▶ **PROBLEM DESCRIPTION**: Leaving the images out, output each entry below exactly.

----- SUPPLIED MATERIAL -----

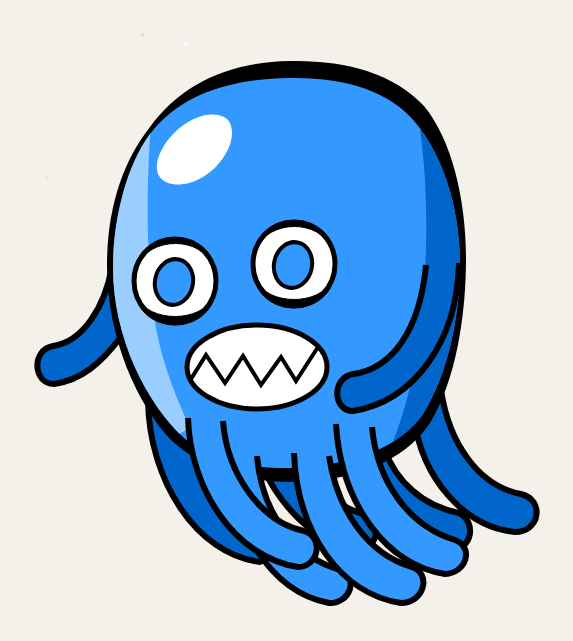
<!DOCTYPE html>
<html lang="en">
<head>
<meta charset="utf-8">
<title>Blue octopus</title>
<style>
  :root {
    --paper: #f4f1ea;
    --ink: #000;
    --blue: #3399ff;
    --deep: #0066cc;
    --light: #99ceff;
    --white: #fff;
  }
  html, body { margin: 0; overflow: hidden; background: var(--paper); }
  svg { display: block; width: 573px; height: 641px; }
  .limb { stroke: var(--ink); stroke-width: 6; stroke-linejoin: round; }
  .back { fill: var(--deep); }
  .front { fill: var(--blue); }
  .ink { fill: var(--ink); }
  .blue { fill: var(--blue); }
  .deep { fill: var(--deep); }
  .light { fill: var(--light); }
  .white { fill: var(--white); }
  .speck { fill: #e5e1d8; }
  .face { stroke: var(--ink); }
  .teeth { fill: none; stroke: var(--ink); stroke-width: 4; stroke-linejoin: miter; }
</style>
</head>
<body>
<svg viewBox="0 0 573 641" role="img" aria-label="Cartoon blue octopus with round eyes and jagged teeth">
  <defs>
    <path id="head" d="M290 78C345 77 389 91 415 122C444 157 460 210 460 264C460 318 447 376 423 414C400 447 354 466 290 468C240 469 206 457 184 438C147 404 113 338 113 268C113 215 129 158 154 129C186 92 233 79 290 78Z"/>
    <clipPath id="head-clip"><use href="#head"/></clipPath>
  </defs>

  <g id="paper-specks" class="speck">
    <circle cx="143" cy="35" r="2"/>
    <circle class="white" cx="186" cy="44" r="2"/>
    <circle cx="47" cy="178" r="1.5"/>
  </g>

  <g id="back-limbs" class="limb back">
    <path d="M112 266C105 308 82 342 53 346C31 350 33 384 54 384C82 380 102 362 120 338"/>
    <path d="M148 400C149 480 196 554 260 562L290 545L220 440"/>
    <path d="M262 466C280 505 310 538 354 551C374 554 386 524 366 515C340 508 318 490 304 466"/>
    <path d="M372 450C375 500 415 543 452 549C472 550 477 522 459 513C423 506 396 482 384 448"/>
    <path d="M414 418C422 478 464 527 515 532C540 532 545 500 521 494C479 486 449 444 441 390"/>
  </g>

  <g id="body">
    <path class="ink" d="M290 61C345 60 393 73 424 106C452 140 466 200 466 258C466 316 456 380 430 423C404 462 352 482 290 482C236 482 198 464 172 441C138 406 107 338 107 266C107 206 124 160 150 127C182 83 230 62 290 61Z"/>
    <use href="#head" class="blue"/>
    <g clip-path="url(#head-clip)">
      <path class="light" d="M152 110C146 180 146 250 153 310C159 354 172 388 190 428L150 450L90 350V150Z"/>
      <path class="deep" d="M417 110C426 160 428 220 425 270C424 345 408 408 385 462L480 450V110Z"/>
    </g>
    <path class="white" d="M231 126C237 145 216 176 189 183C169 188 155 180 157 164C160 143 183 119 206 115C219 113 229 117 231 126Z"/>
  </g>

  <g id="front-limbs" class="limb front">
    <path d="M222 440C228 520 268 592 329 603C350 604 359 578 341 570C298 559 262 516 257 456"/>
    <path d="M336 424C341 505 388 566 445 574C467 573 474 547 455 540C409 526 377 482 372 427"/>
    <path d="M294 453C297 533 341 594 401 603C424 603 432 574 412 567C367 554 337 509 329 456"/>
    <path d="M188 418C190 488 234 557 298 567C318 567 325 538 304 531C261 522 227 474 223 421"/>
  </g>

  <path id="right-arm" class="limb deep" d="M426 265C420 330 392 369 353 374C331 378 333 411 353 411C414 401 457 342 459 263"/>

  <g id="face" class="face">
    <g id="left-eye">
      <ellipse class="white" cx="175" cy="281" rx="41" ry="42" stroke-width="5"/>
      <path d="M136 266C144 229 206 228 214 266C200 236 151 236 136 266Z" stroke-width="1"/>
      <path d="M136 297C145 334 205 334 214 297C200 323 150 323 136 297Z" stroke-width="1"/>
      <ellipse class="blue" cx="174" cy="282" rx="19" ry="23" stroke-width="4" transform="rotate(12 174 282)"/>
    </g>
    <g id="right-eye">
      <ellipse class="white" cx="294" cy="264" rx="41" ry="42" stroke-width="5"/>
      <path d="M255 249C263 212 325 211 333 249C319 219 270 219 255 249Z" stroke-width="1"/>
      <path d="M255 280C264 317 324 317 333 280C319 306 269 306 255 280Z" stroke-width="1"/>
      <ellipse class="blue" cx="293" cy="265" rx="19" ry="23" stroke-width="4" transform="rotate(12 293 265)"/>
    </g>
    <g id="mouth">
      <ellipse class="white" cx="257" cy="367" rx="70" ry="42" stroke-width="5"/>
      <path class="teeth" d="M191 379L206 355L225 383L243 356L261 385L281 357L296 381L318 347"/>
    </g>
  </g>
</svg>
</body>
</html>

-----

▶ **WRITTEN ANSWER**:
<!DOCTYPE html>
<html lang="en">
<head>
<meta charset="utf-8">
<title>Blue octopus</title>
<style>
  :root {
    --paper: #f4f1ea;
    --ink: #000;
    --blue: #3399ff;
    --deep: #0066cc;
    --light: #99ceff;
    --white: #fff;
  }
  html, body { margin: 0; overflow: hidden; background: var(--paper); }
  svg { display: block; width: 573px; height: 641px; }
  .limb { stroke: var(--ink); stroke-width: 6; stroke-linejoin: round; }
  .back { fill: var(--deep); }
  .front { fill: var(--blue); }
  .ink { fill: var(--ink); }
  .blue { fill: var(--blue); }
  .deep { fill: var(--deep); }
  .light { fill: var(--light); }
  .white { fill: var(--white); }
  .speck { fill: #e5e1d8; }
  .face { stroke: var(--ink); }
  .teeth { fill: none; stroke: var(--ink); stroke-width: 4; stroke-linejoin: miter; }
</style>
</head>
<body>
<svg viewBox="0 0 573 641" role="img" aria-label="Cartoon blue octopus with round eyes and jagged teeth">
  <defs>
    <path id="head" d="M290 78C345 77 389 91 415 122C444 157 460 210 460 264C460 318 447 376 423 414C400 447 354 466 290 468C240 469 206 457 184 438C147 404 113 338 113 268C113 215 129 158 154 129C186 92 233 79 290 78Z"/>
    <clipPath id="head-clip"><use href="#head"/></clipPath>
  </defs>

  <g id="paper-specks" class="speck">
    <circle cx="143" cy="35" r="2"/>
    <circle class="white" cx="186" cy="44" r="2"/>
    <circle cx="47" cy="178" r="1.5"/>
  </g>

  <g id="back-limbs" class="limb back">
    <path d="M112 266C105 308 82 342 53 346C31 350 33 384 54 384C82 380 102 362 120 338"/>
    <path d="M148 400C149 480 196 554 260 562L290 545L220 440"/>
    <path d="M262 466C280 505 310 538 354 551C374 554 386 524 366 515C340 508 318 490 304 466"/>
    <path d="M372 450C375 500 415 543 452 549C472 550 477 522 459 513C423 506 396 482 384 448"/>
    <path d="M414 418C422 478 464 527 515 532C540 532 545 500 521 494C479 486 449 444 441 390"/>
  </g>

  <g id="body">
    <path class="ink" d="M290 61C345 60 393 73 424 106C452 140 466 200 466 258C466 316 456 380 430 423C404 462 352 482 290 482C236 482 198 464 172 441C138 406 107 338 107 266C107 206 124 160 150 127C182 83 230 62 290 61Z"/>
    <use href="#head" class="blue"/>
    <g clip-path="url(#head-clip)">
      <path class="light" d="M152 110C146 180 146 250 153 310C159 354 172 388 190 428L150 450L90 350V150Z"/>
      <path class="deep" d="M417 110C426 160 428 220 425 270C424 345 408 408 385 462L480 450V110Z"/>
    </g>
    <path class="white" d="M231 126C237 145 216 176 189 183C169 188 155 180 157 164C160 143 183 119 206 115C219 113 229 117 231 126Z"/>
  </g>

  <g id="front-limbs" class="limb front">
    <path d="M222 440C228 520 268 592 329 603C350 604 359 578 341 570C298 559 262 516 257 456"/>
    <path d="M336 424C341 505 388 566 445 574C467 573 474 547 455 540C409 526 377 482 372 427"/>
    <path d="M294 453C297 533 341 594 401 603C424 603 432 574 412 567C367 554 337 509 329 456"/>
    <path d="M188 418C190 488 234 557 298 567C318 567 325 538 304 531C261 522 227 474 223 421"/>
  </g>

  <path id="right-arm" class="limb deep" d="M426 265C420 330 392 369 353 374C331 378 333 411 353 411C414 401 457 342 459 263"/>

  <g id="face" class="face">
    <g id="left-eye">
      <ellipse class="white" cx="175" cy="281" rx="41" ry="42" stroke-width="5"/>
      <path d="M136 266C144 229 206 228 214 266C200 236 151 236 136 266Z" stroke-width="1"/>
      <path d="M136 297C145 334 205 334 214 297C200 323 150 323 136 297Z" stroke-width="1"/>
      <ellipse class="blue" cx="174" cy="282" rx="19" ry="23" stroke-width="4" transform="rotate(12 174 282)"/>
    </g>
    <g id="right-eye">
      <ellipse class="white" cx="294" cy="264" rx="41" ry="42" stroke-width="5"/>
      <path d="M255 249C263 212 325 211 333 249C319 219 270 219 255 249Z" stroke-width="1"/>
      <path d="M255 280C264 317 324 317 333 280C319 306 269 306 255 280Z" stroke-width="1"/>
      <ellipse class="blue" cx="293" cy="265" rx="19" ry="23" stroke-width="4" transform="rotate(12 293 265)"/>
    </g>
    <g id="mouth">
      <ellipse class="white" cx="257" cy="367" rx="70" ry="42" stroke-width="5"/>
      <path class="teeth" d="M191 379L206 355L225 383L243 356L261 385L281 357L296 381L318 347"/>
    </g>
  </g>
</svg>
</body>
</html>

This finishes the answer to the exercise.